During my latest trip into Typo I made a few purchases – I could have walked out with boxes full, but I settled on the delightful golden apple pen holder and stag head (but in white), shown below amongst some of my other favourites.
Whilst I didn’t actually purchase the Hexagon box shelf, I love it and was quite excited to see this in Typo, so on trend, and at the incredibly reasonable price of $29.95 for the large and $24.95 for the medium. Check them out here - (they also sell printed hexagonal paper in a variety of patterns that can be placed in the back). I think I like this idea of shelving because of my love for geometric patterns – anything that tessellates – but also because it provides a point of difference. If you are feeling super patience and are good with measuring angles and a saw you may like to check out this tutorial for Honeycomb Shelves over at the gorgeous blog – A Beautiful Mess.
I shall leave you with some hexagon (more frequently called honeycomb shelving) inspiration for you;
Recently I stumbled across the blog ‘Crystal Palace Toilets‘ by Laura Clark, of Lamp Architects, which shares her incredible journey of transforming an underground toilet block in Crystal Palace (South London). Whilst I am not sure that I would like to live there personally I definitely have an appreciation for her incredible vision and execution of a surprisingly bright, light and airy apartment. Amazing! Such creative thinking in a city where space and housing is at such a premium – and the project came in at £65,000!
You can read a detailed article with specifics here – but I thought I’d share some of the pictures – because as you know I love a good before and after. Enjoy x

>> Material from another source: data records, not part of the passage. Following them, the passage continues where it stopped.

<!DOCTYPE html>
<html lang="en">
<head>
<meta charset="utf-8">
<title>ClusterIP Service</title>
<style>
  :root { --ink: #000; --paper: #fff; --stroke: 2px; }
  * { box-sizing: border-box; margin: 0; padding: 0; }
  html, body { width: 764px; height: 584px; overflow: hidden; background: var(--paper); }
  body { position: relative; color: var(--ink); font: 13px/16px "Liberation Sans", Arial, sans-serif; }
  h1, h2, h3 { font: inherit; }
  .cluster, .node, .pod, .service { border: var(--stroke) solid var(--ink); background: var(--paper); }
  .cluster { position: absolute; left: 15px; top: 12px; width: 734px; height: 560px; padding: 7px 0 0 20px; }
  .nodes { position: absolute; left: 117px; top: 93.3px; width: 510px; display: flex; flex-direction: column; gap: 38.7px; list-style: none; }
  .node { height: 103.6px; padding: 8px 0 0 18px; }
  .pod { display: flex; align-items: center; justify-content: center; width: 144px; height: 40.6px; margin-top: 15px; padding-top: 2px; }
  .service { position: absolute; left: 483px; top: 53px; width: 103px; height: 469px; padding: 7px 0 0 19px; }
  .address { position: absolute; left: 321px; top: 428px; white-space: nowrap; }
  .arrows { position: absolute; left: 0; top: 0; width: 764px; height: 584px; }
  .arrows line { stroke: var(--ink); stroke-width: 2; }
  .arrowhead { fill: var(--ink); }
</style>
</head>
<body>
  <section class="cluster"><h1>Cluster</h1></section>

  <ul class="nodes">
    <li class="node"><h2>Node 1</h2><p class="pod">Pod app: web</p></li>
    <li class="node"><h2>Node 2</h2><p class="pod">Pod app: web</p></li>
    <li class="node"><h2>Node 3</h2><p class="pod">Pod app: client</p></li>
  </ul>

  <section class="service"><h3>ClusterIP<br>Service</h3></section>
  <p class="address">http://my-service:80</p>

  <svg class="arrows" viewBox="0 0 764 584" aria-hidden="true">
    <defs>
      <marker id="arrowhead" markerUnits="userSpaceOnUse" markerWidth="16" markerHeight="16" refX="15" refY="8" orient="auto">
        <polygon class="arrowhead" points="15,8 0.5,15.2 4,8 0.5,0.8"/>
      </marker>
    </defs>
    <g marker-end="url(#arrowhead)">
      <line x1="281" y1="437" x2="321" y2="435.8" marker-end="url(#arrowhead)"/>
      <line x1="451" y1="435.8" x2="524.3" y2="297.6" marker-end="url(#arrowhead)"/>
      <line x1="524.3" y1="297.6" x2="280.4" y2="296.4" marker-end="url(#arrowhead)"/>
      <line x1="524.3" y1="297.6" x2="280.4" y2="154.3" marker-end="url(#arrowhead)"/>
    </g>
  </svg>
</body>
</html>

After – Exterior
After – Interior
Hi all in the blogging world. It may only be a matter of weeks but it feels like forever since I have posted. I have been away on holiday and then incredibly busy at work on return – but my mind has been mentally writing posts as I seem to be constantly inspired by surroundings and the beautiful people in my life. A problem I have is that I like to do so many things, and have so many different interests, but feel there is so little time. I am making it a priority to take time out to switch off though and lately I have enjoyed relaxing in beautiful cafes with a coffee and magazine the perfect solution.
I’m quite excited to share with you the journey of this upcycling venture. This delightful vanity transformation was a project taken on and completed by my Mum. It was her first DIY upcycle piece ever and a rather big one to take on! I think she has done an incredible job and thought I would share the process, over which we had many discussions and debates!